Each line below containing the word "setAttribute" needs to be shown.

╭──

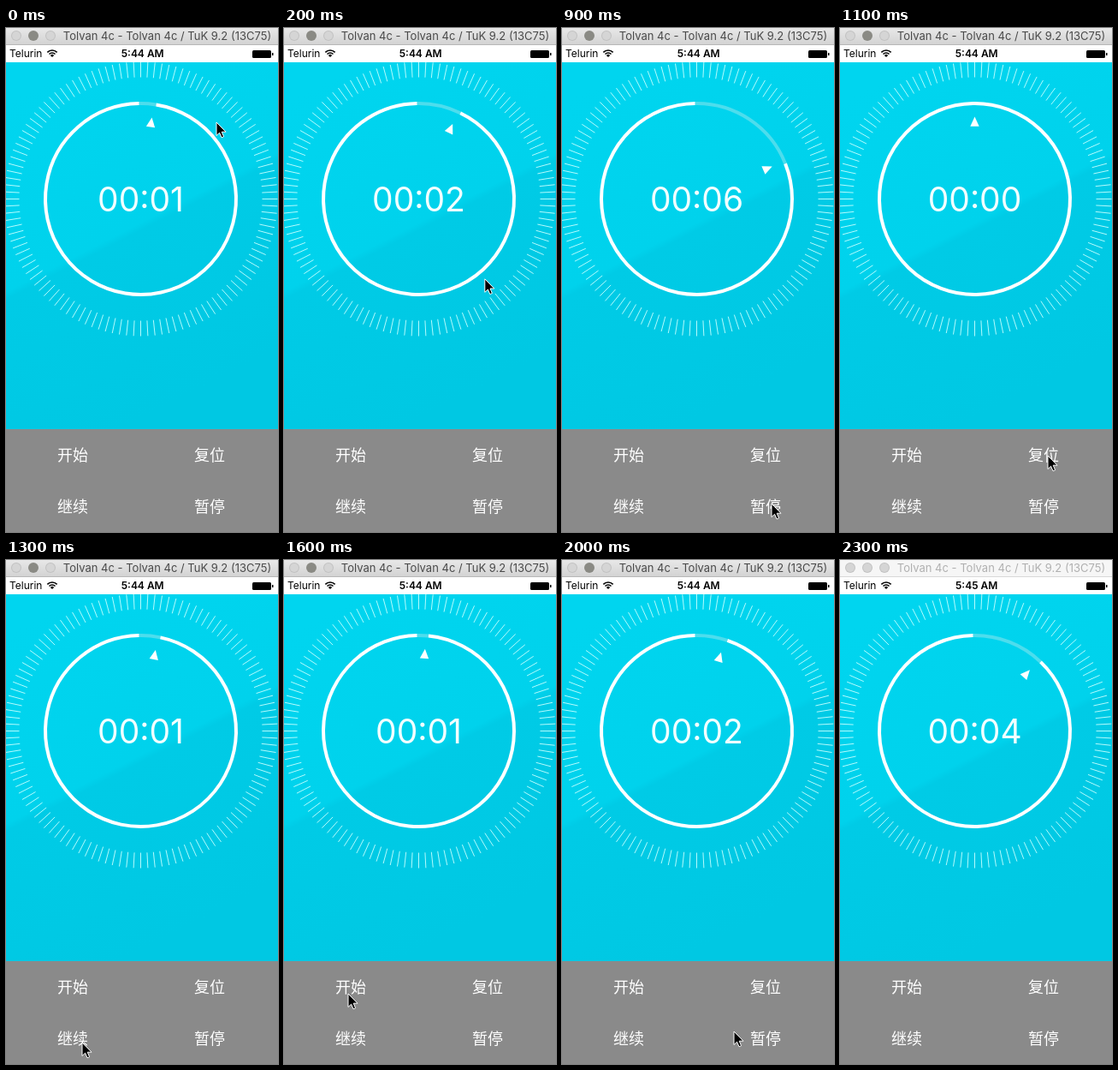
Write an HTML page with a canvas that moves like this. It is 318 px wide and 588 px high and loops after 2400 ms.

```html
<!DOCTYPE html>
<html lang="zh">
<head>
<meta charset="utf-8">
<title>Stopwatch</title>
<style>
html, body { margin: 0; width: 100%; height: 100%; overflow: hidden; }
body { position: relative; width: 318px; height: 588px; background: #00c9e4; }
canvas, svg { position: absolute; left: 0; top: 0; width: 318px; height: 588px; }
text { font-family: Inter, "Liberation Sans", sans-serif; }
.mid text, text.mid { text-anchor: middle; }
.buttons text { font: 18px "Noto Sans CJK SC", "Noto Sans CJK", sans-serif; fill: #fff; }
</style>
</head>
<body>
<canvas id="stage" width="318" height="588"></canvas>
<svg viewBox="0 0 318 588">
  <text id="title" class="mid" x="188.5" y="14" font-size="13">Tolvan 4c - Tolvan 4c / TuK 9.2 (13C75)</text>
  <text x="4" y="34.3" font-size="12">Telurin</text>
  <text id="clock" class="mid" x="159.7" y="34.3" font-size="12" font-weight="600"></text>
  <text id="count" class="mid" x="157.5" y="214" font-size="39" font-weight="400" fill="#f2ffff"></text>
  <g class="buttons mid">
    <text x="78" y="504.5">开始</text>
    <text x="238" y="504.5">复位</text>
    <text x="78" y="564.5">继续</text>
    <text x="238" y="564.5">暂停</text>
  </g>
  <path id="cursor" d="M0 0V15.5L3.6 12.2L6 17.8L8.6 16.7L6.2 11.2H11Z" fill="#000" stroke="#fff" stroke-width="1" stroke-linejoin="round"/>
</svg>
<script>
const LOOP = 2400, STEP = 100, CX = 157.5, CY = 199.5, SPEED = 0.083;
const $ = id => document.getElementById(id);
const ctx = $("stage").getContext("2d");
const rad = deg => (deg - 90) * Math.PI / 180;

// The stopwatch runs three times; pauses halt it, a new run starts at zero.
const runs = [[-94, 1040], [1175, 1450], [1547, LOOP]];
const pauses = [[710, 1040], [1700, 1945]];

const spot = {
  dial: [246, 110], below: [218, 567], out: [537, 511],
  start: [75, 506], reset: [243, 499], resume: [89, 563], pause: [245, 555]
};
const visits = [
  [0, "dial"], [500, "below"], [700, "pause"], [900, "pause"], [1100, "reset"],
  [1200, "start"], [1300, "resume"], [1500, "reset"], [1600, "start"],
  [1800, "pause"], [1900, "resume"], [2300, "out"]
];

function dialAngle(t) {
  const run = runs.find(([from, to]) => t >= from && t < to);
  if (!run) return 0;
  let ms = t - run[0];
  for (const [from, to] of pauses)
    if (from >= run[0] && t > from) ms -= Math.min(t, to) - from;
  return ms * SPEED;
}

function pointerAt(t) {
  const i = Math.max(1, visits.findIndex(v => v[0] >= t));
  const [t0, from] = visits[i - 1], [t1, to] = visits[i];
  const k = (t - t0) / (t1 - t0);
  return spot[from].map((v, n) => v + (spot[to][n] - v) * k);
}

function box(x, y, w, h, fill) {
  ctx.fillStyle = fill;
  ctx.fillRect(x, y, w, h);
}

function disc(x, y, r, fill) {
  ctx.beginPath();
  ctx.arc(x, y, r, 0, Math.PI * 2);
  ctx.fillStyle = fill;
  ctx.fill();
}

function arc(x, y, r, from, to, width, stroke) {
  ctx.beginPath();
  ctx.arc(x, y, r, rad(from), rad(to));
  ctx.lineWidth = width;
  ctx.strokeStyle = stroke;
  ctx.stroke();
}

function polar(r, deg) {
  return [CX + r * Math.cos(rad(deg)), CY + r * Math.sin(rad(deg))];
}

function titleBar(active) {
  const g = ctx.createLinearGradient(0, 0, 0, 20);
  g.addColorStop(0, active ? "#e8e8e8" : "#f6f6f6");
  g.addColorStop(1, active ? "#d2d2d2" : "#f6f6f6");
  box(0, 0, 318, 20, g);
  box(0, 19, 318, 1, active ? "#b8b8b8" : "#d8d8d8");
  for (const x of [12, 32, 52]) {
    const dark = active && x === 32;
    disc(x, 9, 6, dark ? "#8a8a84" : "#c2c2c2");
    if (!dark) disc(x, 9, 5, "#d5d5d5");
  }
}

function statusBar() {
  box(0, 20, 318, 20, "#fff");
  for (const r of [1.5, 5, 8]) arc(54, 34, r, -45, 45, r < 2 ? 3 : 1.6, "#000");
  ctx.beginPath();
  ctx.roundRect(288, 26, 22, 9, 1.5);
  ctx.fillStyle = "#000";
  ctx.fill();
  box(311, 29, 1.5, 3, "#000");
}

function face(deg) {
  const g = ctx.createLinearGradient(68, 53, 250, 409);
  g.addColorStop(0, "#00d5ef");
  g.addColorStop(0.49, "#00d2ec");
  g.addColorStop(0.51, "#00cbe6");
  g.addColorStop(1, "#00c8e3");
  box(0, 40, 318, 428, g);

  ctx.beginPath();
  for (let a = 0; a < 360; a += 3) {
    ctx.moveTo(...polar(142, a));
    ctx.lineTo(...polar(160, a));
  }
  ctx.lineWidth = 1;
  ctx.strokeStyle = "rgba(200,255,255,.9)";
  ctx.stroke();

  const end = deg > 0 ? deg + 1.5 : -1;
  arc(CX, CY, 111.5, -1, end, 4, "#4ddded");
  arc(CX, CY, 111.5, end, 359, 4, "#fff");

  ctx.beginPath();
  ctx.moveTo(...polar(96, deg));
  ctx.lineTo(...polar(85, deg + 3.5));
  ctx.lineTo(...polar(85, deg - 3.5));
  ctx.fillStyle = "#fff";
  ctx.fill();
}

function draw(now) {
  const t = Math.floor(now % LOOP / STEP) * STEP;
  const deg = dialAngle(t), active = t < 2300;
  face(deg);
  titleBar(active);
  statusBar();
  box(0, 468, 318, 120, "#8a8a8a");

  const secs = deg > 0 ? Math.round(deg / 10.5 + 0.1) : 0;
  $("count").textContent = "00:" + String(secs).padStart(2, "0");
  $("clock").textContent = t < 2100 ? "5:44 AM" : "5:45 AM";
  $("title").setAttribute("fill", active ? "#4a4a4a" : "#b0b0b0");
  $("cursor").setAttribute("transform", `translate(${pointerAt(t)})`);
}

const start = performance.now();
function loop() {
  draw(performance.now() - start);
  requestAnimationFrame(loop);
}
loop();
</script>
</body>
</html>
```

╰──

SOLUTION TO THIS TASK ->
  $("title").setAttribute("fill", active ? "#4a4a4a" : "#b0b0b0");
  $("cursor").setAttribute("transform", `translate(${pointerAt(t)})`);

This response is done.